Västgötaspets is the most popular in the country of its origin. In Europe, he is also found in England, the Netherlands, Denmark, Finland, Switzerland, Norway, and in Australia, New Zealand, and the popularity of these dogs in the United States is also growing.
Västgötaspets (Swedish vallhund) – Group V FCI, section 3, reference number 14
Country of origin: Sweden
Character: perceptive, energetic and alert; he is distrustful of strangers; excellent watchman; sometimes barking
Size: dogs 33 cm, bitches 31 cm (+2 cm / -1 cm).
Weight: 11-16 kg (dogs usually weigh around 14-15 kg, bitches are slightly lighter)
Coat: short, two-layered: straight, stiff, dense and close-fitting topcoat and dense and soft undercoat; shorter hair on the head and front of the limbs; may be longer on the neck, chest and back of the hind legs
Color: wolfberry in various shades: gray, gray-brown, gray-yellow and reddish-brown; lighter in the same shade of hair may appear on the muzzle, neck, chest, abdomen, buttocks, paws and metatarsus; darker topcoat on the neck, back and sides of the torso; desirable lighter shades on the shoulder blades, the so-called harness, and lighter cheeks (a black mask is also allowed); white is allowed as a small arrow, a spot on the neck or collar, as well as on the chest and feet, but socks should not reach more than half the length of the limb
Lifespan: 15 years
Vulnerability to training: high
Activity: high, but run out at home, behaves calmly
Resistance/susceptibility to diseases: resistant to weather conditions; healthy, hip dysplasia and eye diseases are rare
Possibility to buy a puppy: for now only abroad
Some Swedish vallhund are born with a naturally short tail, but it may not be at all or it may be of different length.
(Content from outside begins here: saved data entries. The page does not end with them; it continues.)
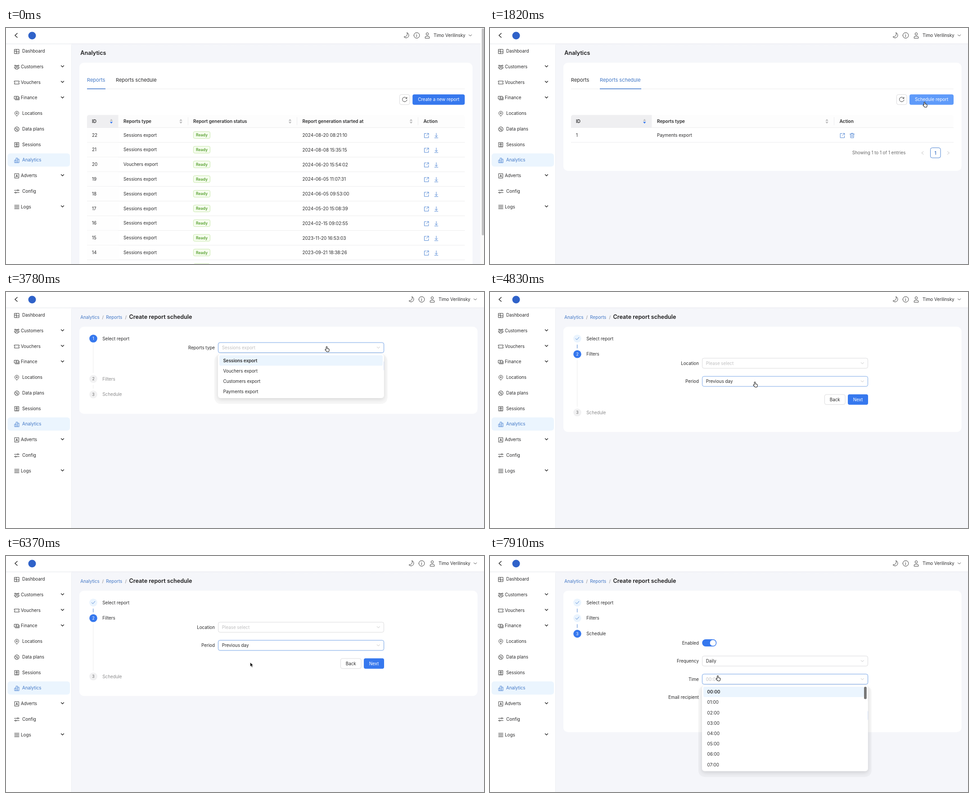
Animation of 1062x527 px, one loop 8 s. Source, as an HTML page:

```html
<!DOCTYPE html>
<html lang="en">
<head>
<meta charset="utf-8">
<title>Report schedule</title>
<style>
html, body { margin: 0; width: 100%; height: 100%; overflow: hidden; background: #f5f6fa; }
svg { display: block; width: 1062px; height: 527px; }
text { font: 9.8px Inter, "Noto Sans", sans-serif; fill: #2b2b2c; dominant-baseline: central; white-space: pre; }
.tab { font-size: 11px; }
.title { font-size: 12.6px; font-weight: 600; fill: #1c1c1d; }
.bold { font-weight: 600; }
.head { font-size: 10px; font-weight: 600; }
.date { font-size: 9.95px; }
.tag { font-size: 8.6px; font-weight: 600; fill: #57a02f; }
.num { font-size: 8.6px; text-anchor: middle; }
.end { text-anchor: end; }
.mid { text-anchor: middle; }
.blue { fill: #4177c6; }
.white { fill: #fff; }
.grey { fill: #8c8c8d; }
.pale { fill: #bfbfc0; }
.soft { fill: #666; }
.icon { fill: none; stroke: #333; stroke-width: .95; stroke-linejoin: round; stroke-linecap: round; }
.icon.link { stroke: #4a82d2; }
.icon.faint { stroke: #bdbdbe; }
.icon.dark { stroke: #222; stroke-width: 1.3; }
.line { stroke: #ececed; fill: none; }
.box { fill: #fff; stroke: #cdcdcf; stroke-width: .73; }
.primary { fill: #3678ee; }
.hover .primary { fill: #5f9bfa; }
.hover .box, .focus .box { stroke: #4a88dd; }
.hover .tab { fill: #4177c6; }
.ring { fill: none; stroke: #3678ee; stroke-opacity: 0; stroke-width: 1.5; }
.focus .ring { stroke-opacity: .06; }
.open .value { fill: #bfbfc0; }
.menu { transform-box: fill-box; transform-origin: 50% 0; }
.sheet { fill: #fff; filter: drop-shadow(0 3px 5px rgba(0,0,0,.13)); }
</style>
</head>
<body>
<svg id="stage" viewBox="0 0 1062 527"></svg>
<script>
const LOOP = 8000, STEP = 70;

const text = (x, y, s, cls = '') => `<text x="${x}" y="${y}" class="${cls}">${s}</text>`;
const rect = (x, y, w, h, r, attr) => `<rect x="${x}" y="${y}" width="${w}" height="${h}" rx="${r}" ${attr}/>`;
const fill = c => `fill="${c}"`;
const line = (x1, y1, x2, y2, attr = 'class="line"') => `<path d="M${x1} ${y1}L${x2} ${y2}" ${attr}/>`;
const icon = (x, y, d, cls = '') => `<path class="icon ${cls}" d="${d}" transform="translate(${x} ${y})"/>`;
const group = (id, body) => `<g id="${id}">${body}</g>`;
// Interactive area: carries its own hit box
const hot = (x, y, w, h, body, id = '') => `<g class="hot" id="${id}" data-box="${x},${y},${w},${h}">${body}</g>`;
const ring = (x, y, r) => `M${x - r} ${y}a${r} ${r} 0 1 0 ${2 * r} 0a${r} ${r} 0 1 0 ${-2 * r} 0`;

const ICONS = {
  dashboard: 'M-5-4.5h10v9.5h-10zM-1-4.5v9.5M-5-.5h4M-1 1h6',
  customers: ring(0, -2, 1.6) + ring(-3.6, -3, 1.3) + ring(3.6, -3, 1.3) + 'M-2.8 4.5v-1.5q0-2 2.8-2t2.8 2v1.5zM-3.2 2.5h-2.2v-1q0-1.8 2-1.8M3.2 2.5h2.2v-1q0-1.8-2-1.8',
  vouchers: 'M-5.3-3.3h10.6v2a1.4 1.4 0 0 0 0 2.8v2h-10.6v-2a1.4 1.4 0 0 0 0-2.8z',
  finance: 'M-5.3-4h9v6h-9zM-3.5 4h8.8v-6' + ring(-.8, -1, 1.5),
  locations: 'M0 5.3C-3 2.5-4.5 1-4.5-.8a4.5 4.5 0 0 1 9 0C4.5 1 3 2.5 0 5.3z' + ring(0, -.8, 1.5),
  plans: ring(0, 0, 5.2) + 'M-3.4 3.6l6.8-7' + ring(-1.8, -1.6, .9) + ring(1.8, 1.8, .9),
  sessions: 'M-4.5-5h9v10h-9zM-2.5 3.3h5' + ring(0, -1, 2.2) + ring(0, -1, .5),
  analytics: 'M-5 5v-5.5h3.3v5.5zM-1.7 5v-10h3.4v10zM1.7 5v-7.5h3.3v7.5z',
  adverts: 'M-4.5-5h9v10h-9zM-2 2.6l2-5.4l2 5.4M-1.3 1h2.6',
  config: 'M-5.3-2.5h6M4-2.5h1.3M-5.3 2.5h1.3M-1 2.5h6.3' + ring(2.4, -2.5, 1.5) + ring(-2.5, 2.5, 1.5),
  logs: 'M-5-4h10M-5-1.3h10M-5 1.4h10M-5 4h10',
  down: 'M-3-1.5l3 3l3-3',
  left: 'M2-3.2l-4 3.2l4 3.2',
  right: 'M-2-3.2l4 3.2l-4 3.2',
  check: 'M-3.6 0l2.5 2.7l4.8-5.4',
  moon: 'M1.6-6A6 6 0 1 1-5.3 3.2A6.6 6.6 0 0 0 1.6-6z',
  info: ring(0, 0, 6.3) + 'M0-.8v4M0-3v.2',
  user: ring(0, -3.2, 2.7) + 'M-4.8 6v-1.2q0-3 3-3h3.6q3 0 3 3v1.2z',
  reload: 'M4.6-2.8A5.2 5.2 0 1 0 5.2 .6M5-5.2v2.8h-2.8',
  open: 'M-.5-4.5h-4v9.5h9.3v-4M1.5-4.7h3.5v3.5M5-4.7l-4.8 4.8',
  download: 'M0-5v8M-2.7.4l2.7 2.8l2.7-2.8M-3.8 5.3h7.6',
  trash: 'M-5-3.2h10M-2-3.2v-1.8h4v1.8M-3.8-3.2l.5 8.4h6.6l.5-8.4M-1.2-.6v3.4M1.2-.6v3.4'
};

function sidebar() {
  const items = [['Dashboard', 'dashboard'], ['Customers', 'customers', 1], ['Vouchers', 'vouchers', 1],
    ['Finance', 'finance', 1], ['Locations', 'locations'], ['Data plans', 'plans'], ['Sessions', 'sessions'],
    ['Analytics', 'analytics'], ['Adverts', 'adverts', 1], ['Config', 'config'], ['Logs', 'logs', 1]];
  return rect(0, 34, 145, 493, 0, fill('#fff')) + line(145.5, 38, 145.5, 527, 'stroke="#eceef2"')
    + rect(3.5, 280, 138.5, 29.5, 6, fill('#ebf5fe'))
    + items.map(([label, name, nested], i) => {
      const y = 51.5 + 34.75 * i, active = name === 'analytics';
      return icon(24, y + .7, ICONS[name], active ? 'link' : '')
        + text(nested ? 33 : 36, y, label, active ? 'blue' : '')
        + (nested ? icon(125.5, y - .8, ICONS.down, 'dark') : '');
    }).join('');
}

function header() {
  const user = icon(900.5, 16.5, ICONS.moon) + icon(923.5, 16.5, ICONS.info) + icon(947, 16.5, ICONS.user)
    + text(961, 16.5, 'Timo Verilinsky') + icon(1042.5, 16.5, ICONS.down);
  return rect(0, 34, 1062, 4, 0, 'fill="url(#shade)"') + rect(0, 0, 1062, 34.5, 0, fill('#fff'))
    + '<path d="M25.5 11.5l-5.5 5l5.5 5" fill="none" stroke="#222" stroke-width="1.4"/>'
    + '<circle cx="58" cy="17" r="8.5" fill="#2f62c9"/>' + group('user', user);
}

const card = (right, bottom) => rect(163, 77.5, right - 163, bottom - 77.5, 10, fill('#fff'));
const sorter = (x, sorted) => `<path d="M${x - 3.2} 207.3l3.2-4l3.2 4z" fill="#b9b9ba"/>`
  + `<path d="M${x - 3.2} 209.5l3.2 4l3.2-4z" fill="${sorted ? '#3678ee' : '#b9b9ba'}"/>`;
const button = (x, y, w, label, primary) => hot(x, y, w, 23.2, primary
  ? rect(x, y, w, 23.2, 4, 'class="primary"') + text(x + w / 2, y + 11.6, label, 'white mid')
  : rect(x + .4, y + .4, w - .8, 22.4, 4, 'class="box"') + text(x + w / 2, y + 11.6, label, 'mid'));
const reload = x => hot(x, 148.2, 23.4, 23.2, rect(x + .4, 148.6, 22.6, 22.4, 4, 'class="box"')
  + icon(x + 11.7, 159.8, ICONS.reload));
const tabs = (active, right) => line(180, 136, right, 136)
  + hot(180, 104, 41, 32, text(180, 116.3, 'Reports', 'tab' + (active ? '' : ' blue')))
  + hot(244, 104, 92, 32, text(244, 116.3, 'Reports schedule', 'tab' + (active ? ' blue' : '')));

// Columns: [label, text x, sorter x, separator x]
function tableHead(idRight, right, columns) {
  return rect(180, 194.2, right - 180, 28, 5, fill('#fdfdfd'))
    + `<path d="M180 222.2v-23q0-5 5-5H${idRight}v28z" fill="#efeff1"/>`
    + columns.map(([label, x, sort, bar], i) => text(x, 208.3, label, 'head')
      + (sort ? sorter(sort, !i) : '') + (bar ? line(bar, 199, bar, 217) : '')).join('')
    + line(180, 222.4, right, 222.4);
}

function reportsPage() {
  const dates = ['2024-08-20 08:21:10', '2024-08-08 15:35:15', '2024-06-20 15:54:02', '2024-06-05 11:07:31',
    '2024-06-05 09:53:00', '2024-05-20 15:08:39', '2024-02-15 09:02:55', '2023-11-20 16:53:03',
    '2023-09-21 18:38:26', '2023-09-14 10:12:41'];
  const rows = dates.map((date, i) => {
    const y = 239 + 32.8 * i;
    return rect(180, y - 16, 69.5, 32, 0, fill('#fefefe'))
      + text(191, y, 22 - i) + text(261, y, i === 2 ? 'Vouchers export' : 'Sessions export')
      + rect(416.4, y - 7.6, 37, 15.2, 3, 'fill="#f6fdef" stroke="#b5e08f" stroke-width=".73"')
      + text(435, y + .2, 'Ready', 'tag mid') + text(658.5, y, date, 'date')
      + icon(934, y + 1, ICONS.open, 'link') + icon(956, y + 1, ICONS.download, 'link')
      + line(180, y + 16.4, 1019.5, y + 16.4);
  }).join('');
  return text(165.3, 55.7, 'Analytics', 'title') + card(1036.5, 560) + tabs(0, 1019.5)
    + reload(874) + button(903.2, 148.2, 116, 'Create a new report', true)
    + tableHead(249.5, 1019.5, [['ID', 191, 234], ['Reports type', 261, 388.5, 404.5],
      ['Report generation status', 416, 631, 646.5], ['Report generation started at', 658.5, 900, 915.5],
      ['Action', 927.5]])
    + rows + rect(1054, 0, 8, 527, 0, fill('#fafafa')) + rect(1057, 1, 5, 462, 2.5, fill('#c1c1c3'));
}

function schedulePage() {
  return text(165.3, 55.7, 'Analytics', 'title') + card(1047.5, 319) + tabs(1, 1030)
    + reload(903) + button(932, 148.2, 98, 'Schedule report', true)
    + tableHead(359.5, 1030, [['ID', 191, 343.3], ['Reports type', 371, 748.5, 764.5], ['Action', 776.5]])
    + text(191, 239, '1') + text(371, 239, 'Payments export')
    + icon(782.7, 240, ICONS.open, 'link') + icon(804.5, 240, ICONS.trash, 'link') + line(180, 255.3, 1030, 255.3)
    + text(804.7, 278.5, 'Showing 1 to 1 of 1 entries', 'soft')
    + icon(961, 279, ICONS.left, 'faint') + icon(1018.5, 279, ICONS.right, 'faint')
    + rect(978.5, 267.5, 22.5, 22.5, 4, 'fill="#fff" stroke="#4a82d2"') + text(989.7, 279, '1', 'bold blue mid');
}

function steps(current, ys) {
  return ['Select report', 'Filters', 'Schedule'].map((label, i) => {
    const y = ys[i], done = i < current, active = i === current;
    const disc = done ? '#eaf4fe' : active ? '#3678ee' : '#f1f1f2';
    return `<circle cx="194" cy="${y}" r="8.8" fill="${disc}"/>`
      + (done ? icon(194, y, ICONS.check, 'link') : text(194, y + .2, i + 1, 'num ' + (active ? 'white' : 'soft')))
      + text(214.3, y, label, active || done ? '' : 'grey')
      + (i < 2 ? line(193.8, y + 13.5, 193.8, ys[i + 1] - 13, done ? 'stroke="#4a82d2"' : 'class="line"') : '');
  }).join('');
}

const select = (id, y, label, value, pale) => text(464, y, label, 'end')
  + hot(471.5, y - 11.5, 368, 23, rect(470.5, y - 12.3, 370, 24.6, 5, 'class="ring"')
    + rect(471.6, y - 11.2, 367.9, 22.5, 4, 'class="box"') + text(479.8, y + .1, value, 'value ' + (pale ? 'pale' : ''))
    + icon(827.3, y, ICONS.down, 'faint'), id);

function menu(id, y, options, scrolls) {
  const top = y + 14, h = options.length * 23.2 + 5.8;
  return `<g id="${id}" class="menu">` + rect(463, top + 1, 384.5, h + 12, 14, 'fill="#000" fill-opacity=".03"')
    + rect(471, top, 368.8, h, 6, 'class="sheet"')
    + rect(474, top + 2.9, scrolls ? 357 : 363, 23.2, 3, fill('#ebf5fe'))
    + options.map((o, i) => text(482.5, top + 14.6 + 23.2 * i, o, i ? '' : 'bold')).join('')
    + (scrolls ? rect(831, top + 3, 5.8, 27.5, 2.5, fill('#777')) : '') + '</g>';
}

const crumbs = text(165.3, 56.3, 'Analytics', 'blue') + text(213.5, 56.3, '/', 'grey')
  + text(222.3, 56.3, 'Reports', 'blue') + text(264.5, 56.3, '/', 'grey')
  + text(273.5, 55.7, 'Create report schedule', 'title');

const formPage = (step, bottom, ys, body) => crumbs + card(1047.5, bottom) + steps(step, ys) + body;
const hours = Array.from({ length: 8 }, (_, i) => `0${i}:00`);

const pages = [
  reportsPage(),
  schedulePage(),
  formPage(0, 272, [104, 194, 228.7], select('type', 124.2, 'Reports type', 'Sessions export')
    + button(795, 153.2, 45, 'Next', true)
    + menu('typeMenu', 124.4, ['Sessions export', 'Vouchers export', 'Customers export', 'Payments export'])),
  formPage(1, 312.5, [104, 138.8, 269], select('location', 159, 'Location', 'Please select', true)
    + select('period', 199.5, 'Period', 'Previous day')
    + button(743, 228.5, 46.5, 'Back') + button(795, 228.5, 45, 'Next', true)
    + menu('periodMenu', 199.5, ['Previous day', 'Previous week', 'Previous month'])),
  formPage(2, 393.3, [104, 138.8, 173.6], text(464, 194, 'Enabled', 'end')
    + rect(471.3, 186, 32, 16, 8, fill('#3678ee')) + '<circle cx="495.3" cy="194" r="6.6" fill="#fff"/>'
    + select('frequency', 234.5, 'Frequency', 'Daily') + select('time', 275, 'Time', '00:00')
    + text(464, 315.5, 'Email recipient', 'end') + rect(471.6, 304.3, 367.9, 22.5, 4, 'class="box"')
    + button(743, 344.5, 46.5, 'Back') + button(795, 344.5, 45, 'Save', true)
    + menu('timeMenu', 275, hours, true))
];

const stage = document.getElementById('stage');
stage.innerHTML = '<defs><linearGradient id="shade" x2="0" y2="1"><stop stop-color="#e6e8ec"/>'
  + '<stop offset="1" stop-color="#f3f4f8" stop-opacity="0"/></linearGradient></defs>'
  + rect(0, 0, 1062, 527, 0, fill('#f5f6fa')) + sidebar() + header()
  + pages.map((body, i) => group('page' + i, body)).join('')
  + rect(0, 135, 1, 1.5, 0, 'id="ink" fill="#3c74cc"')
  + group('cursor', '<path id="arrow" d="M0 0v9.6l2.2-2l1.5 3.4l1.8-.8l-1.5-3.3h3z" fill="#111" stroke="#fff" stroke-width=".7"/>'
    + '<path id="hand" transform="translate(.6 .4)" d="M-1.3 6V1a1.2 1.2 0 0 1 2.4 0v3.2l3.3.8c.9.3 1.3.9 1.2 1.8l-.7 3.6q-.2 1.2-1.5 1.2H1q-.8 0-1.4-.8L-3.4 7.5c-.5-1 .7-1.9 1.4-1.2z" fill="#fff" stroke="#222" stroke-width="1.1"/>');

const $ = id => document.getElementById(id);
const pageStart = [0, 1120, 2100, 4270, 6930];
// Menus: [select, opens, closes, loses focus]
const menus = [['type', 3430, 3920, 4270], ['period', 5530, 6160, 6930], ['time', 7690, LOOP + 300, LOOP]];
const path = [[420, 520, 300], [980, 292, 120], [1200, 292, 120], [1750, 965, 165], [2030, 965, 165],
  [2520, 187, 197], [2730, 187, 197], [2870, 628, 143], [3080, 700, 125], [3220, 700, 125], [3600, 712, 121.5],
  [3780, 712, 121.5], [3920, 690, 152], [4200, 817, 166], [4340, 817, 166], [4830, 588, 200.5], [5040, 600, 165],
  [5180, 600, 165], [5320, 575, 203], [5530, 575, 203], [5880, 550, 229], [6090, 542.5, 237.5],
  [6440, 542.5, 237.5], [6720, 812, 241], [7000, 812, 241], [7560, 505.5, 267], [LOOP, 505.5, 267]];
const hots = [...document.querySelectorAll('.hot')].map(el => ({
  el, page: +el.closest('[id^=page]').id.slice(4), box: el.dataset.box.split(',').map(Number)
}));

const clamp = v => Math.min(1, Math.max(0, v));
const ease = k => k * k * (3 - 2 * k);
const mix = (a, b, k) => a + (b - a) * k;

function cursorAt(t) {
  const i = Math.max(1, path.findIndex(p => p[0] >= t));
  const [a, b] = [path[i - 1], path[i]], k = ease(clamp((t - a[0]) / (b[0] - a[0])));
  return [mix(a[1], b[1], k), mix(a[2], b[2], k)];
}

function draw(t) {
  const page = pageStart.filter(s => s <= t).length - 1;
  pages.forEach((_, i) => $('page' + i).style.display = i === page ? '' : 'none');
  $('user').setAttribute('transform', `translate(${page ? 0 : -11} 0)`);

  const slide = ease(clamp((t - pageStart[1]) / 280)), ink = $('ink');
  ink.style.display = page < 2 ? '' : 'none';
  ink.setAttribute('x', mix(180, 244, slide));
  ink.setAttribute('width', mix(41, 92, slide));

  let menuOpen = false;
  for (const [id, from, to, blur] of menus) {
    const shown = ease(clamp((t - from) / 200)) * (1 - ease(clamp((t - to) / 200)));
    const el = $(id + 'Menu');
    el.style.display = shown ? '' : 'none';
    el.style.opacity = shown;
    el.style.transform = `scaleY(${mix(.8, 1, shown)})`;
    $(id).classList.toggle('focus', t >= from && t < blur);
    $(id).classList.toggle('open', t >= from && t < to);
    menuOpen ||= t >= from && t < to;
  }

  const [x, y] = cursorAt(t);
  let pointing = false;
  for (const { el, page: owner, box: [bx, by, w, h] } of hots) {
    const inside = t >= path[0][0] && owner === page && x >= bx && x <= bx + w && y >= by && y <= by + h;
    el.classList.toggle('hover', inside);
    pointing ||= inside;
  }
  pointing ||= menuOpen;
  $('cursor').setAttribute('transform', `translate(${x} ${y})`);
  $('cursor').style.display = t < path[0][0] ? 'none' : '';
  $('hand').style.display = pointing ? '' : 'none';
  $('arrow').style.display = pointing ? 'none' : '';
}

const start = performance.now();
function tick() {
  const t = (performance.now() - start) % LOOP;
  draw(Math.min(Math.floor(t / STEP) * STEP, 7910));
  requestAnimationFrame(tick);
}
tick();
</script>
</body>
</html>
```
This is a trait found in many shepherd breeds, including Pembroke Welsh Corgi , with whom vallhund are related. It is conditioned by the dominant gene, i.e. if one of the parents has a shortened tail, statistically half of the puppies can inherit it.